__Exercise brief__: Pick out every line in the data below that holds "column".

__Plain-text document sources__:
____________
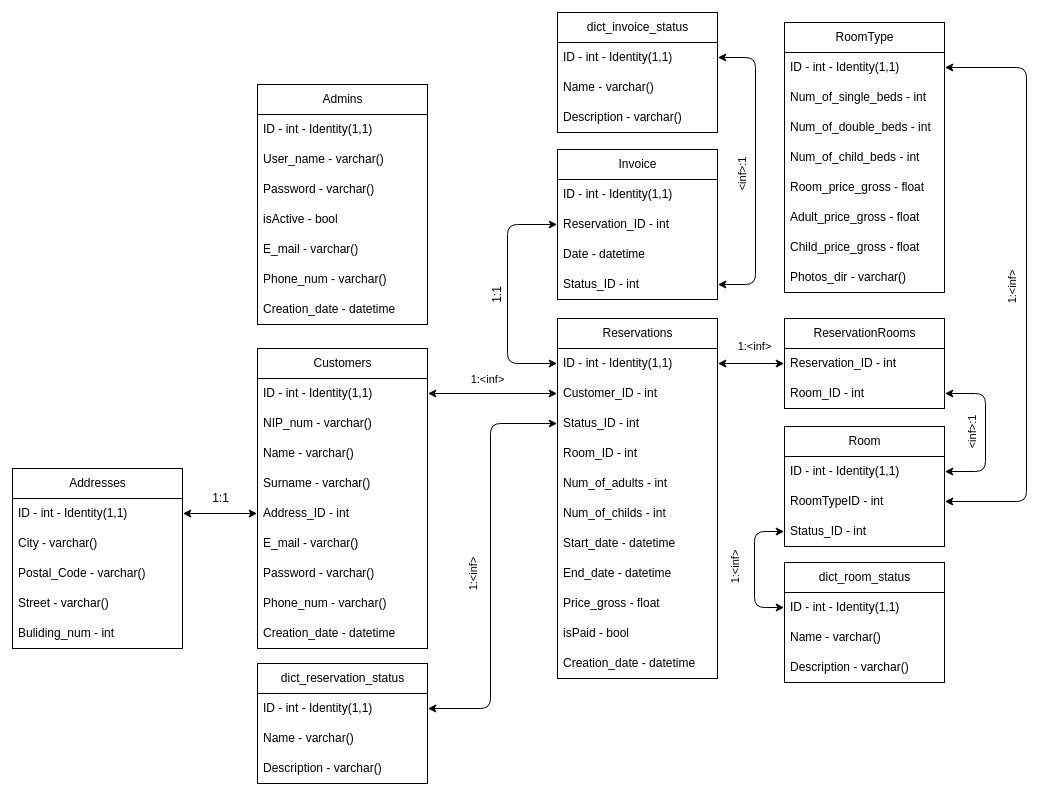
<!DOCTYPE html>
<html lang="en">
<head>
<meta charset="utf-8">
<title>Reservation database schema</title>
<style>
:root { --ink: #000; --paper: #fff; --row: 30px; }
* { box-sizing: border-box; margin: 0; padding: 0; }
html, body { width: 1048px; height: 796px; overflow: hidden; background: var(--paper); }
.diagram { position: relative; width: 1048px; height: 796px; color: var(--ink); font: 12px/29px "Liberation Sans", Arial, sans-serif; }
.entity { position: absolute; display: flex; flex-direction: column; width: 161px; border: 1px solid var(--ink); background: var(--paper); white-space: nowrap; }
.entity.wide { width: 171px; }
.entity h2 { height: var(--row); border-bottom: 1px solid var(--ink); font: inherit; text-align: center; }
.entity ul { list-style: none; padding-left: 5px; }
.entity li { height: var(--row); }
.entity li:last-child { height: 29px; }
.addresses { left: 12px; top: 468px; }
.admins { left: 257px; top: 84px; }
.customers { left: 257px; top: 348px; }
.reservation-status { left: 257px; top: 663px; }
.invoice-status { left: 557px; top: 12px; }
.invoice { left: 557px; top: 149px; }
.reservations { left: 557px; top: 318px; }
.room-type { left: 784px; top: 22px; }
.reservation-rooms { left: 784px; top: 318px; }
.room { left: 784px; top: 426px; }
.room-status { left: 784px; top: 562px; }
.relations { position: absolute; left: 0; top: 0; }
.lines { fill: none; stroke: var(--ink); }
.heads { fill: var(--ink); stroke: var(--ink); }
.labels { fill: var(--ink); font-size: 11px; text-anchor: middle; }
.labels .large { font-size: 12px; }
</style>
</head>
<body>
<main class="diagram">
  <section class="entity wide addresses">
    <h2>Addresses</h2>
    <ul>
      <li>ID - int - Identity(1,1)</li>
      <li>City - varchar()</li>
      <li>Postal_Code - varchar()</li>
      <li>Street - varchar()</li>
      <li>Buliding_num - int</li>
    </ul>
  </section>
  <section class="entity wide admins">
    <h2>Admins</h2>
    <ul>
      <li>ID - int - Identity(1,1)</li>
      <li>User_name - varchar()</li>
      <li>Password - varchar()</li>
      <li>isActive - bool</li>
      <li>E_mail - varchar()</li>
      <li>Phone_num - varchar()</li>
      <li>Creation_date - datetime</li>
    </ul>
  </section>
  <section class="entity wide customers">
    <h2>Customers</h2>
    <ul>
      <li>ID - int - Identity(1,1)</li>
      <li>NIP_num - varchar()</li>
      <li>Name - varchar()</li>
      <li>Surname - varchar()</li>
      <li>Address_ID - int</li>
      <li>E_mail - varchar()</li>
      <li>Password - varchar()</li>
      <li>Phone_num - varchar()</li>
      <li>Creation_date - datetime</li>
    </ul>
  </section>
  <section class="entity wide reservation-status">
    <h2>dict_reservation_status</h2>
    <ul>
      <li>ID - int - Identity(1,1)</li>
      <li>Name - varchar()</li>
      <li>Description - varchar()</li>
    </ul>
  </section>
  <section class="entity invoice-status">
    <h2>dict_invoice_status</h2>
    <ul>
      <li>ID - int - Identity(1,1)</li>
      <li>Name - varchar()</li>
      <li>Description - varchar()</li>
    </ul>
  </section>
  <section class="entity invoice">
    <h2>Invoice</h2>
    <ul>
      <li>ID - int - Identity(1,1)</li>
      <li>Reservation_ID - int</li>
      <li>Date - datetime</li>
      <li>Status_ID - int</li>
    </ul>
  </section>
  <section class="entity reservations">
    <h2>Reservations</h2>
    <ul>
      <li>ID - int - Identity(1,1)</li>
      <li>Customer_ID - int</li>
      <li>Status_ID - int</li>
      <li>Room_ID - int</li>
      <li>Num_of_adults - int</li>
      <li>Num_of_childs - int</li>
      <li>Start_date - datetime</li>
      <li>End_date - datetime</li>
      <li>Price_gross - float</li>
      <li>isPaid - bool</li>
      <li>Creation_date - datetime</li>
    </ul>
  </section>
  <section class="entity room-type">
    <h2>RoomType</h2>
    <ul>
      <li>ID - int - Identity(1,1)</li>
      <li>Num_of_single_beds - int</li>
      <li>Num_of_double_beds - int</li>
      <li>Num_of_child_beds - int</li>
      <li>Room_price_gross - float</li>
      <li>Adult_price_gross - float</li>
      <li>Child_price_gross - float</li>
      <li>Photos_dir - varchar()</li>
    </ul>
  </section>
  <section class="entity reservation-rooms">
    <h2>ReservationRooms</h2>
    <ul>
      <li>Reservation_ID - int</li>
      <li>Room_ID - int</li>
    </ul>
  </section>
  <section class="entity room">
    <h2>Room</h2>
    <ul>
      <li>ID - int - Identity(1,1)</li>
      <li>RoomTypeID - int</li>
      <li>Status_ID - int</li>
    </ul>
  </section>
  <section class="entity room-status">
    <h2>dict_room_status</h2>
    <ul>
      <li>ID - int - Identity(1,1)</li>
      <li>Name - varchar()</li>
      <li>Description - varchar()</li>
    </ul>
  </section>

  <svg class="relations" width="1048" height="796" viewBox="0 0 1048 796">
    <defs>
      <path id="head-right" d="M-1 0L-8 3.5L-6 0L-8 -3.5Z"/>
      <path id="head-left" d="M1 0L8 3.5L6 0L8 -3.5Z"/>
    </defs>
    <g class="lines">
      <path d="M189 513.5H251"/>
      <path d="M434 393.5H551"/>
      <path d="M724 363.5H778"/>
      <path d="M551 224.5H517.5Q507.5 224.5 507.5 234.5V353.5Q507.5 363.5 517.5 363.5H551"/>
      <path d="M551 423.5H500.5Q490.5 423.5 490.5 433.5V698.5Q490.5 708.5 480.5 708.5H434"/>
      <path d="M724 57.5H745.5Q755.5 57.5 755.5 67.5V274.5Q755.5 284.5 745.5 284.5H724"/>
      <path d="M951 67.5H1016.5Q1026.5 67.5 1026.5 77.5V491.5Q1026.5 501.5 1016.5 501.5H951"/>
      <path d="M951 393.5H975.5Q985.5 393.5 985.5 403.5V461.5Q985.5 471.5 975.5 471.5H951"/>
      <path d="M778 531.5H764.5Q754.5 531.5 754.5 541.5V597.5Q754.5 607.5 764.5 607.5H778"/>
    </g>
    <g class="heads">
      <use href="#head-left" x="183" y="513.5"/>
      <use href="#head-right" x="257" y="513.5"/>
      <use href="#head-left" x="428" y="393.5"/>
      <use href="#head-right" x="557" y="393.5"/>
      <use href="#head-left" x="718" y="363.5"/>
      <use href="#head-right" x="784" y="363.5"/>
      <use href="#head-right" x="557" y="224.5"/>
      <use href="#head-right" x="557" y="363.5"/>
      <use href="#head-right" x="557" y="423.5"/>
      <use href="#head-left" x="428" y="708.5"/>
      <use href="#head-left" x="718" y="57.5"/>
      <use href="#head-left" x="718" y="284.5"/>
      <use href="#head-left" x="945" y="67.5"/>
      <use href="#head-left" x="945" y="501.5"/>
      <use href="#head-left" x="945" y="393.5"/>
      <use href="#head-left" x="945" y="471.5"/>
      <use href="#head-right" x="784" y="531.5"/>
      <use href="#head-right" x="784" y="607.5"/>
    </g>
    <g class="labels">
      <text class="large" x="220.5" y="502">1:1</text>
      <text x="487.5" y="383">1:&lt;inf&gt;</text>
      <text x="754.5" y="350">1:&lt;inf&gt;</text>
      <text class="large" transform="translate(501 294.5) rotate(-90)">1:1</text>
      <text transform="translate(477 573.5) rotate(-90)">1:&lt;inf&gt;</text>
      <text transform="translate(746 173.5) rotate(-90)">&lt;inf&gt;:1</text>
      <text transform="translate(1016 286.5) rotate(-90)">1:&lt;inf&gt;</text>
      <text transform="translate(976 431.5) rotate(-90)">&lt;inf&gt;:1</text>
      <text transform="translate(739 566.5) rotate(-90)">1:&lt;inf&gt;</text>
    </g>
  </svg>
</main>
</body>
</html>
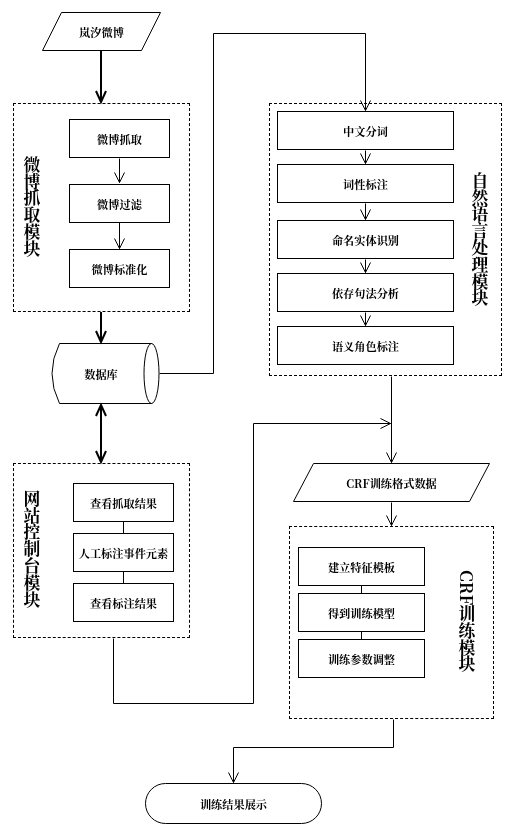
<!DOCTYPE html>
<html lang="zh-CN">
<head>
<meta charset="utf-8">
<title>微博事件抽取流程图</title>
<style>
:root { --ink: #000; --paper: #fff; }
* { box-sizing: border-box; margin: 0; padding: 0; }
html, body { width: 515px; height: 836px; overflow: hidden; background: var(--paper); }
.flowchart {
  position: relative; width: 515px; height: 836px; color: var(--ink);
  font: 700 11.2px/16px "Noto Serif CJK SC", "Noto Serif", serif;
  white-space: nowrap;
}
.connectors { position: absolute; inset: 0; display: block; }
.connectors g { fill: none; stroke: var(--ink); }
.node, .module { position: absolute; }
.node, .step { display: flex; align-items: center; justify-content: center; }
.module { display: flex; align-items: flex-start; border: 1px dashed var(--ink); }
.module h2 { width: 20px; font-size: 16.8px; line-height: 20px; font-weight: 700; writing-mode: vertical-rl; }
.steps { display: flex; flex-direction: column; list-style: none; }
.step { height: 39px; border: 1px solid var(--ink); }

.source { left: 42px; top: 12px; width: 119px; height: 39px; }
.database { left: 51px; top: 343px; width: 100px; height: 61px; }
.training-data { left: 293px; top: 463px; width: 197px; height: 39px; }
.result { left: 145px; top: 783px; width: 177px; height: 41px; border: 1px solid var(--ink); border-radius: 21px; }

.crawl { left: 13px; top: 103px; width: 177px; height: 209px; padding: 15px 8px; gap: 27px; }
.crawl h2 { margin-top: 37px; }
.crawl .steps { width: 101px; gap: 26px; }

.console { left: 13px; top: 463px; width: 177px; height: 175px; padding: 19px 8px; gap: 31px; }
.console h2 { margin-top: 7px; }
.console .steps { width: 101px; gap: 11px; }

.language { left: 269px; top: 103px; width: 233px; height: 273px; padding: 7px; gap: 16px; }
.language h2 { margin-top: 61px; }
.language .steps { width: 177px; gap: 14px; }
.language .step:nth-child(3) { margin-top: 3px; }

.training { left: 289px; top: 526px; width: 205px; height: 193px; padding: 20px 8px; gap: 32px; }
.training h2 { margin-top: 23px; }
.training .steps { width: 127px; gap: 7px; }
</style>
</head>
<body>
<main class="flowchart">
  <svg class="connectors" width="515" height="836" viewBox="0 0 515 836" aria-hidden="true">
    <defs>
      <marker id="arrow" markerUnits="userSpaceOnUse" markerWidth="14" markerHeight="14" refX="11" refY="7" orient="auto-start-reverse">
        <path d="M1 2 L11 7 L1 12" fill="none" stroke="#000"/>
      </marker>
      <marker id="bold-arrow" markerUnits="userSpaceOnUse" markerWidth="16" markerHeight="16" refX="13" refY="8" orient="auto-start-reverse">
        <path d="M2 3 L13 8 L2 13" fill="none" stroke="#000" stroke-width="2"/>
      </marker>
    </defs>
    <g transform="translate(.5 .5)">
      <polygon points="61,12 160,12 141,50 42,50"/>
      <polygon points="313,463 489,463 469,501 293,501"/>
      <path d="M151 343 H59 Q44 373 59 403 H151"/>
      <ellipse cx="151" cy="373" rx="7.5" ry="30"/>
    </g>
    <g stroke-width="2">
      <path d="M101 51 V102" marker-end="url(#bold-arrow)"/>
      <path d="M101 312 V342" marker-end="url(#bold-arrow)"/>
      <path d="M101 405 V462" marker-start="url(#bold-arrow)" marker-end="url(#bold-arrow)"/>
    </g>
    <g transform="translate(.5 .5)" marker-end="url(#arrow)">
      <path d="M119 158 V182"/>
      <path d="M119 222 V248"/>
      <path d="M365 150 V163"/>
      <path d="M365 203 V219"/>
      <path d="M365 259 V272"/>
      <path d="M365 312 V325"/>
      <path d="M159 373 H213 V33 H365 V110"/>
      <path d="M391 376 V462"/>
      <path d="M391 502 V525"/>
      <path d="M113 638 V703 H253 V423 H390"/>
      <path d="M393 719 V747 H233 V782"/>
    </g>
    <g transform="translate(.5 .5)">
      <path d="M123 521 V533 M123 571 V583"/>
      <path d="M361 585 V593 M361 631 V639"/>
    </g>
  </svg>

  <div class="node source">岚汐微博</div>

  <section class="module crawl">
    <h2>微博抓取模块</h2>
    <ol class="steps">
      <li class="step">微博抓取</li>
      <li class="step">微博过滤</li>
      <li class="step">微博标准化</li>
    </ol>
  </section>

  <div class="node database">数据库</div>

  <section class="module console">
    <h2>网站控制台模块</h2>
    <ol class="steps">
      <li class="step">查看抓取结果</li>
      <li class="step">人工标注事件元素</li>
      <li class="step">查看标注结果</li>
    </ol>
  </section>

  <section class="module language">
    <ol class="steps">
      <li class="step">中文分词</li>
      <li class="step">词性标注</li>
      <li class="step">命名实体识别</li>
      <li class="step">依存句法分析</li>
      <li class="step">语义角色标注</li>
    </ol>
    <h2>自然语言处理模块</h2>
  </section>

  <div class="node training-data">CRF训练格式数据</div>

  <section class="module training">
    <ol class="steps">
      <li class="step">建立特征模板</li>
      <li class="step">得到训练模型</li>
      <li class="step">训练参数调整</li>
    </ol>
    <h2>CRF训练模块</h2>
  </section>

  <div class="node result">训练结果展示</div>
</main>
</body>
</html>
____________
__Solution__:
.entity { position: absolute; display: flex; flex-direction: column; width: 161px; border: 1px solid var(--ink); background: var(--paper); white-space: nowrap; }
.steps { display: flex; flex-direction: column; list-style: none; }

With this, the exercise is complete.